The value of Dreamers who are Doers
Galileo Galilei, a famous Italian scientist, championed the idea of heliocentrism, the idea the planets revolved around the sun. Pope Urban VIII had a geocentric view that the earth was the center of the universe. The public viewed him as a heretic and Galileo spent the rest of his life under house arrest.
In 1943 the chairmen of IBM, Tom Watson, stated “I think there is a world market, for maybe five computers.” Popular Mechanics stated in 1949 that “computers in the future may weigh more than 1.5 tons.” Steve Jobs built his first Apple III computer to which critics responded that it was poorly designed and due to poor ventilation, it crashed frequently.
Dreamers are those that have a unique vision to change the world. In a society that finds comfort in stability and routine, new knowledge if often critiqued harshly. Dreams are for those not based in reality is often spoken by the naysayers.
In 1915 a British Military leaders once commented “Caterpillar land ships are idiotic & useless. Those officers and men are wasting their time and are not pulling their weight in the war.” The land ship he was referring to was the first armored tank. A Yale management professor responded to a paper turned in by his student, Fred Smith, “The concept is interesting and well-formed, but in order to earn better than a ‘C’, the idea must be feasible.” His idea was an overnight delivery service. The company he founded based on this idea was Federal Express.
Dreamers that become doers have one thing in common, the ability to learn from failure and persist through those moments with new inspiration. Thomas Edison described this quality in his statement “If I find 10,000 ways something won’t work, I haven’t failed. I am not discouraged, because every wrong attempt discarded is another step forward.”
A young Italian named Gugliemo Marconi came up with the idea that he could send messages through the air without using wires. His friends, thinking he had lost his mind, took him into custody to be examined at a psychiatric hospital. He went on to be the father of the long distance radio transmitter and winner of the Nobel Prize in Physics in 1909.
Cody, Kristi, and their coworker came up with the idea of conducting unique and engaging science and engineering activities in a high energy atmosphere filled with music and staffed by college students. The idea was thought by many to be entertainment without sufficient educational content. The program has grown and now travels coast to coast, leaving students, teachers, and their parents seeing the world of science and engineering differently, filled with wonder, excitement, and possibility.
A man named David Sanders worked odd jobs as a youth such as farm hand and steam boat operator. As he grew older he opened a restaurant which failed due to its location. He was convinced he had a good recipe for chicken and went door to door trying to sell it. Someone finally invested in his idea and he opened his first Kentucky Fried Chicken restaurant at age 65.
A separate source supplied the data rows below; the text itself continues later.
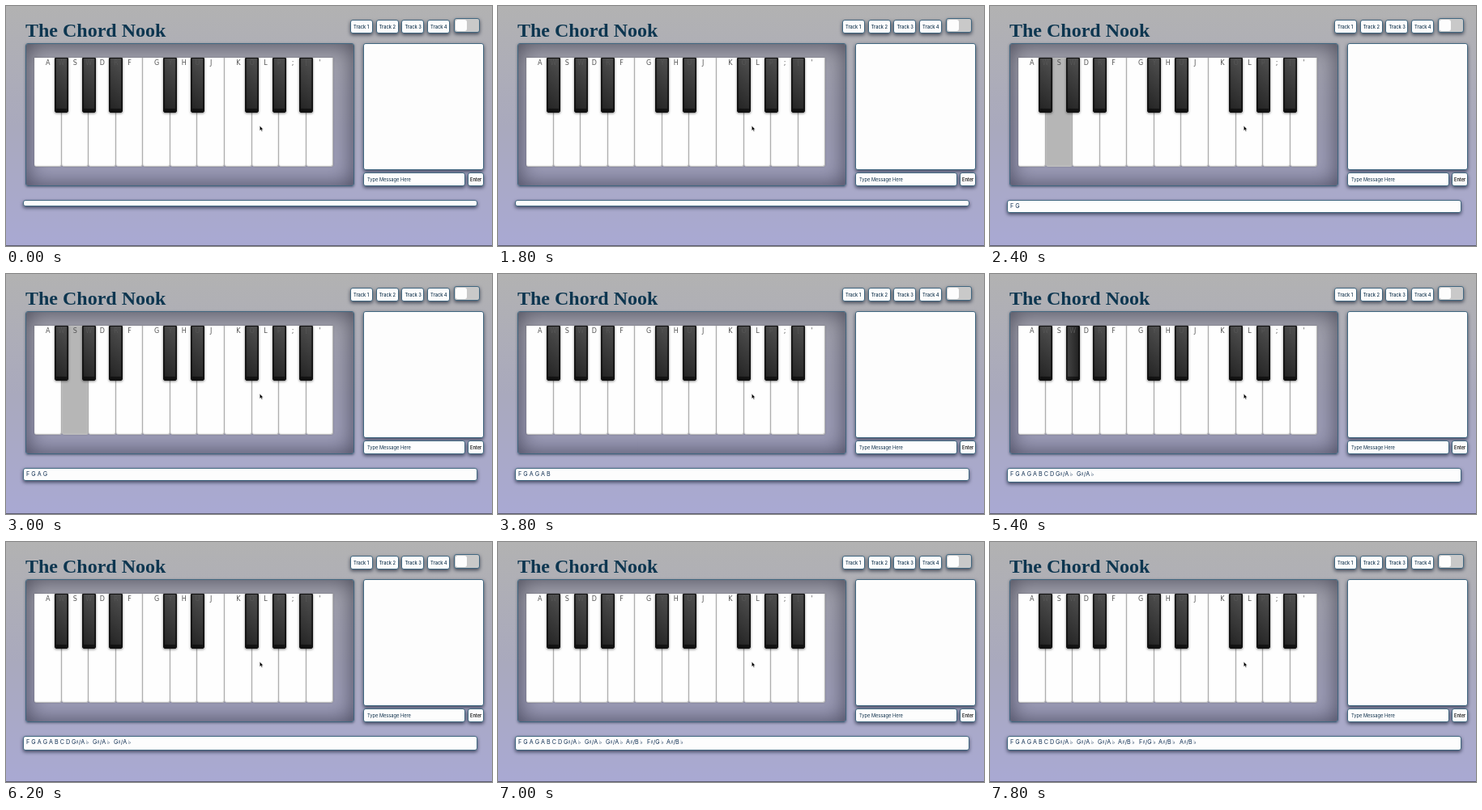
Write an HTML page that moves like this. It is 600 px wide and 297 px high and loops after 8 s.

```html
<!DOCTYPE html>
<html lang="en">
<head>
<meta charset="utf-8">
<title>Piano</title>
<style>
html, body { margin: 0; width: 100%; height: 100%; overflow: hidden; }
body { position: relative; background: linear-gradient(#b2b2b2, #a9a9bd 50%, #a9a9d3); }
div, svg { position: absolute; box-sizing: border-box; }
svg { left: 0; top: 0; }
.box { background: #fdfdfd; border: 1px solid #416780; border-radius: 3px; box-shadow: 0 2px 4px rgba(10, 20, 40, .65); }
.panel { background: rgba(120, 120, 145, .25); box-shadow: inset 0 0 28px rgba(25, 25, 40, .65), 0 1px 3px rgba(10, 20, 40, .5); }
.toggle { background: #c9c9c9; }
.knob { background: #fdfdfd; border-radius: 3px; }
.white { background: #fefefe; border: solid #bbb; border-width: 0 1px 1px 0; border-radius: 0 0 3px 3px;
  box-shadow: inset 0 0 2px #ccc, 0 0 2px rgba(0, 0, 0, .25); }
.white.on { background: #b6b6b6; }
.black { background: linear-gradient(45deg, #222, #505050); border: 1px solid #111; border-radius: 0 0 2px 2px;
  box-shadow: inset 0 -3px 1px 1px rgba(0, 0, 0, .55), 0 1px 3px rgba(0, 0, 0, .5); }
.black.on { background: linear-gradient(to right, #444, #222); }
.floor { background: #5e5e72; }
text { font-family: Inter, "DejaVu Sans", sans-serif; }
.title { font: bold 24px "Liberation Serif", serif; fill: #0d3650; }
.small { font-size: 5.7px; font-weight: 500; fill: #0d2f4a; }
.label { font: 8px "DejaVu Sans", sans-serif; text-anchor: middle; fill: #555; }
.dim { fill: #555; }
.notes { font-size: 7.2px; fill: #0d2c50; }
</style>
</head>
<body>
<script>
const WHITE_W = 33.58, LEFT = 35, TOP = 64;
const svg = document.createElementNS('http://www.w3.org/2000/svg', 'svg');
svg.setAttribute('width', 600);
svg.setAttribute('height', 297);

function box(cls, x, y, w, h) {
  const el = document.createElement('div');
  el.className = cls;
  el.style.cssText = `left:${x}px;top:${y}px;width:${w}px;height:${h}px`;
  document.body.append(el);
  return el;
}

function text(cls, x, y, content) {
  const el = document.createElementNS(svg.namespaceURI, 'text');
  el.setAttribute('class', cls);
  el.setAttribute('x', x);
  el.setAttribute('y', y);
  el.textContent = content;
  svg.append(el);
  return el;
}

text('title', 24, 38, 'The Chord Nook');
for (let i = 0; i < 4; i++) {
  box('box', 425 + 31.7 * i, 17, 28, 17);
  text('small', 429 + 31.7 * i, 27.5, 'Track ' + (i + 1));
}
box('box toggle', 553, 15, 32, 18);
box('knob', 555, 17, 14, 14);
box('box panel', 24, 46, 406, 177);
box('box', 441, 46, 149, 157);
box('box', 441, 206, 126, 17);
text('small', 446, 216.5, 'Type Message Here').style.fontWeight = 400;
box('box', 570, 206, 20, 17);
text('small', 573, 216.5, 'Enter').style.fill = '#000';
box('floor', 0, 296, 600, 1);
const bar = box('box', 20.5, 239.5, 561, 8);

const keys = {};
[..."ASDFGHJKL;'"].forEach((label, i) => {
  keys[label] = box('white', LEFT + WHITE_W * i, TOP, WHITE_W, 135);
  text('label', LEFT + WHITE_W * (i + .5), 73, label);
});
// Black keys sit on the boundary after the given number of white keys.
[[1, 'W'], [2, 'W'], [3, 'R'], [5, 'Y'], [6, 'U'], [8, 'O'], [9, 'P'], [10, '[']].forEach(([n, label]) => {
  const x = LEFT + WHITE_W * n;
  keys['b' + n] = box('black', x - 8.5, TOP, 17, 67.5);
  text('label dim', x, 73, label);
});

// start, end, key, note, x position of the note
const presses = [
  [2000, 2200, 'A', 'F', 25], [2200, 2600, 'S', 'G'], [2600, 2800, 'D', 'A'], [2800, 3200, 'S', 'G'],
  [3200, 3400, 'D', 'A'], [3400, 3800, 'F', 'B'], [4000, 4200, 'G', 'C'], [4200, 4600, 'H', 'D'],
  [5000, 5200, 'b2', 'G♯/A♭', 81], [5400, 5600, 'b2', 'G♯/A♭', 107], [5800, 6000, 'b2', 'G♯/A♭', 133],
  [6400, 6600, 'b3', 'A♯/B♭', 158], [6600, 6800, 'b1', 'F♯/G♭', 184],
  [6800, 7000, 'b3', 'A♯/B♭', 208], [7200, 7400, 'b3', 'A♯/B♭', 234]
].map(([start, end, key, note, x]) => ({ start, end, key, note, x }));

const melody = text('notes', 25, 250, '');
const accidentals = presses.slice(8).map(p => {
  const el = text('notes', p.x, 250, p.note.slice(0, -1));
  const flat = document.createElementNS(svg.namespaceURI, 'tspan');
  flat.setAttribute('dx', 1.5);
  flat.textContent = '♭';
  el.append(flat);
  return el;
});

const cursor = document.createElementNS(svg.namespaceURI, 'path');
cursor.setAttribute('d', 'M313.3 148.3v6l1.4-1.2 1 2.1 1-.5-1-2h1.9z');
cursor.setAttribute('fill', '#000');
cursor.setAttribute('stroke', '#fff');
cursor.setAttribute('stroke-width', .4);
svg.append(cursor);
document.body.append(svg);

function draw(now) {
  const t = now % 8000;
  const played = presses.filter(p => t >= p.start);
  const held = played.filter(p => t < p.end).map(p => p.key);
  for (const name in keys) keys[name].classList.toggle('on', held.includes(name));
  melody.textContent = played.slice(0, 8).map(p => p.note).join(' ');
  accidentals.forEach((el, i) => el.style.display = i + 8 < played.length ? '' : 'none');
  bar.style.height = (played.length > 8 ? 18 : played.length ? 16 : 8) + 'px';
  requestAnimationFrame(draw);
}
draw(0);
</script>
</body>
</html>
```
Einstein stated “we can’t solve problems using the same kind of thinking that created them.” Dreamers who are Doers change the world each day because they believe in possibilities and are dedicated to turning dreams into reality. Make sure you thank a dreamer today for what you will enjoy tomorrow!
Steve Patchin is the director of the Center for Pre-College Outreach at Michigan Technological University